Can you talk a little about the role you had in The Nutcracker?
In this year’s Nutcracker, I played Drosselmeyer’s nephew/the prince. We started rehearsing the show back in October (though many people prepared for auditions months before then) and continued until the first week of December where we finally got to show all of our hard work off.
I understand it was a grueling schedule, can you share a little bit about it?
I rehearsed my role for 2-6 hours every Sunday until one week before our show when we rehearsed every day from Friday to the Sunday of the next week. That week was one of the greatest tests of my physical and mental endurance of my life. Practicing a show over and over again until it was perfect, only to perform it six more times for an audience was exhausting. Between balancing schoolwork, warm-ups, and the actual shows, I had to carefully choose what I needed to prioritize and what I could sacrifice.
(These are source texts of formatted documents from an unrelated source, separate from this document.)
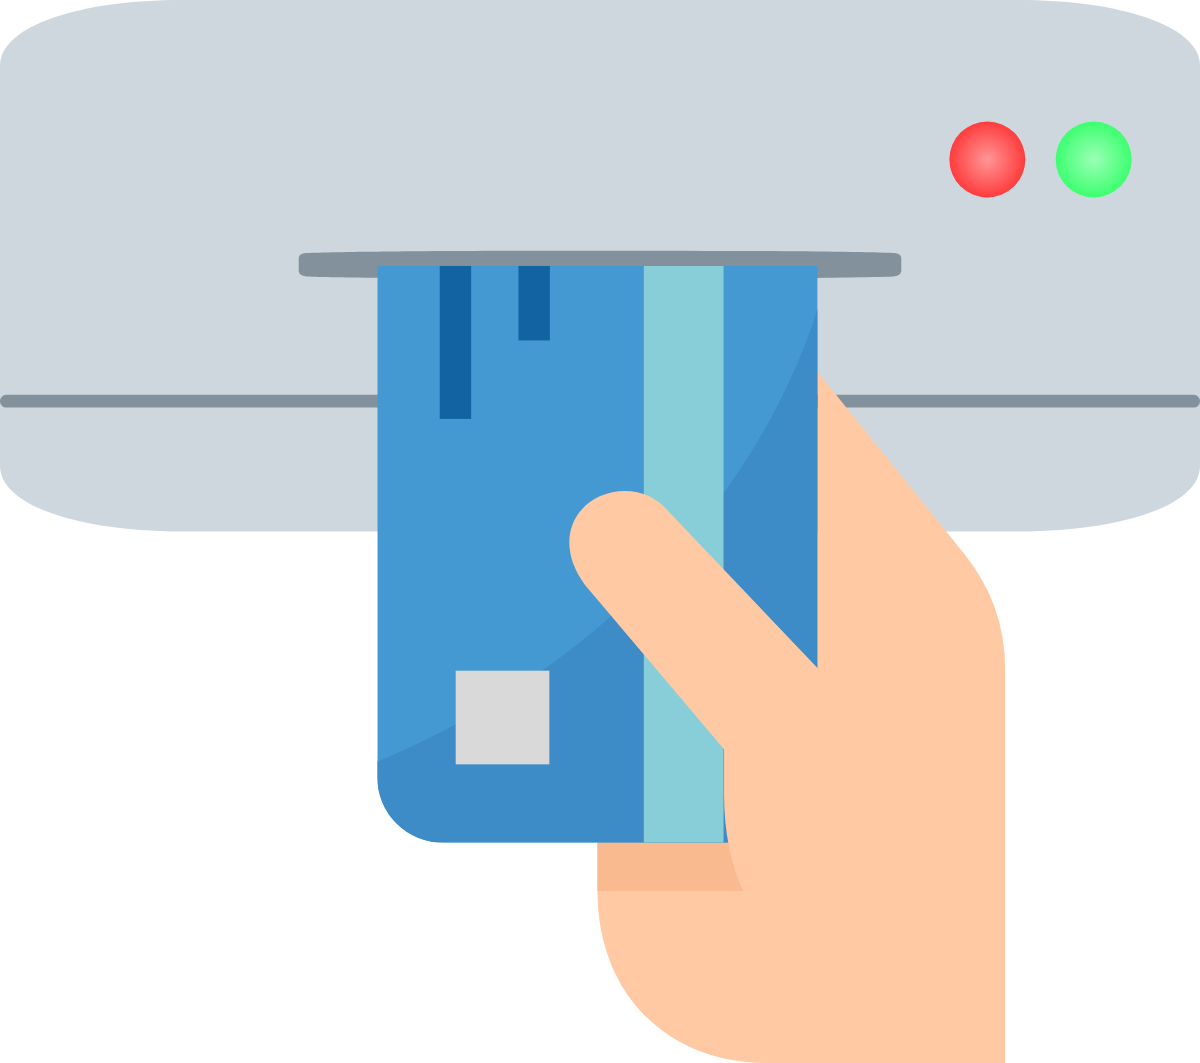
<!DOCTYPE html>
<html lang="en">
<head>
<meta charset="utf-8">
<title>Card in a cash machine</title>
<style>
  :root {
    --paper: #ffffff;
    --machine: #cdd7dd;
    --metal: #83919c;
    --card-light: #4499d2;
    --card-deep: #3d8cc8;
    --card-ink: #1163a2;
    --card-stripe: #87ced9;
    --chip: #d9d9d9;
    --skin: #ffc9a3;
    --skin-shade: #f9ba90;
    --red-core: #ff9696;
    --red-rim: #ff3c3d;
    --green-core: #9bffb6;
    --green-rim: #3dff70;
  }
  html, body { margin: 0; background: var(--paper); overflow: hidden; }
  .illustration { display: block; width: 1200px; height: 1063px; }
  .machine { fill: var(--machine); }
  .metal { fill: var(--metal); }
  .card-face { fill: var(--card-light); }
  .card-sweep { fill: var(--card-deep); }
  .card-mark { fill: var(--card-ink); }
  .card-stripe { fill: var(--card-stripe); }
  .chip { fill: var(--chip); }
  .skin { fill: var(--skin); }
  .skin-shade { fill: var(--skin-shade); }
  .red-core { stop-color: var(--red-core); }
  .red-rim { stop-color: var(--red-rim); }
  .green-core { stop-color: var(--green-core); }
  .green-rim { stop-color: var(--green-rim); }
</style>
</head>
<body>
<svg class="illustration" viewBox="0 0 474 420" preserveAspectRatio="none" role="img" aria-label="A hand pushing a blue bank card into a cash machine slot">
  <defs>
    <radialGradient id="red-glow">
      <stop class="red-core" offset="0"/>
      <stop class="red-rim" offset="1"/>
    </radialGradient>
    <radialGradient id="green-glow">
      <stop class="green-core" offset="0"/>
      <stop class="green-rim" offset="1"/>
    </radialGradient>
    <path id="card-outline" d="M149 105H323V333H175A26 26 0 0 1 149 307Z"/>
    <clipPath id="card-clip"><use href="#card-outline"/></clipPath>
  </defs>

  <g id="cash-machine">
    <path class="machine" d="M72 0H402C442 0 474 10 474 26V184C474 200 442 210 402 210H72C32 210 0 200 0 184V26C0 10 32 0 72 0Z"/>
    <rect class="metal" x="0" y="156" width="474" height="5" rx="2.5"/>
    <path class="metal" d="M121 100C150 98.700 324 98.700 353 100Q356 100.200 356 102V107Q356 108.900 353 109.200C324 110.400 150 110.400 121 109.200Q118 108.900 118 107V102Q118 100.200 121 100Z"/>
    <circle cx="390" cy="63" r="15" fill="url(#red-glow)"/>
    <circle cx="432" cy="63" r="15" fill="url(#green-glow)"/>
  </g>

  <g id="fingers">
    <path class="skin" d="M236 333H294L323 300V147L381 219Q397 239 397 264V420H303C263 420 236 392 236 352Z"/>
    <path class="skin-shade" d="M236 328H300V352H236Z"/>
  </g>

  <g id="bank-card" clip-path="url(#card-clip)">
    <use class="card-face" href="#card-outline"/>
    <path class="card-sweep" d="M149 301C230 267 297 203 323 122V333H149Z"/>
    <rect class="card-stripe" x="254.300" y="105" width="31.500" height="228"/>
    <rect class="card-mark" x="173.700" y="105" width="12.400" height="60.500"/>
    <rect class="card-mark" x="204.800" y="105" width="12.400" height="29.500"/>
    <rect class="chip" x="180" y="265" width="37" height="37"/>
  </g>

  <path id="thumb" class="skin" d="M264 202L323 264L326 262V353H294Q286 336 286 314V296L231 231C217 212 229 194 247 194Q257 194 264 202Z"/>
</svg>
</body>
</html>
This taught me where I needed to focus my energy and what I was willing to give up in order to deliver the best performance that I could. Despite how grueling the description of rehearsals sounds, it was an amazing experience. After almost two years of not being able to perform on a stage, it was one of the greatest moments of my life. I really enjoyed working with so many talented people and improving my own dancing with them.
What did you learn about yourself now that you have finished the production?
Looking back at The Nutcracker after it’s all over, I realize that I’ve learned so many things about myself along the way. I’ve learned that I can make difficult decisions and move past them. I’ve learned that I can stay calm under high-stress situations. And I’ve learned that I’m capable of accomplishing what I put my mind to.
Thank you very much, Levi, for sharing your Nutcracker experience with me and the Saklan community.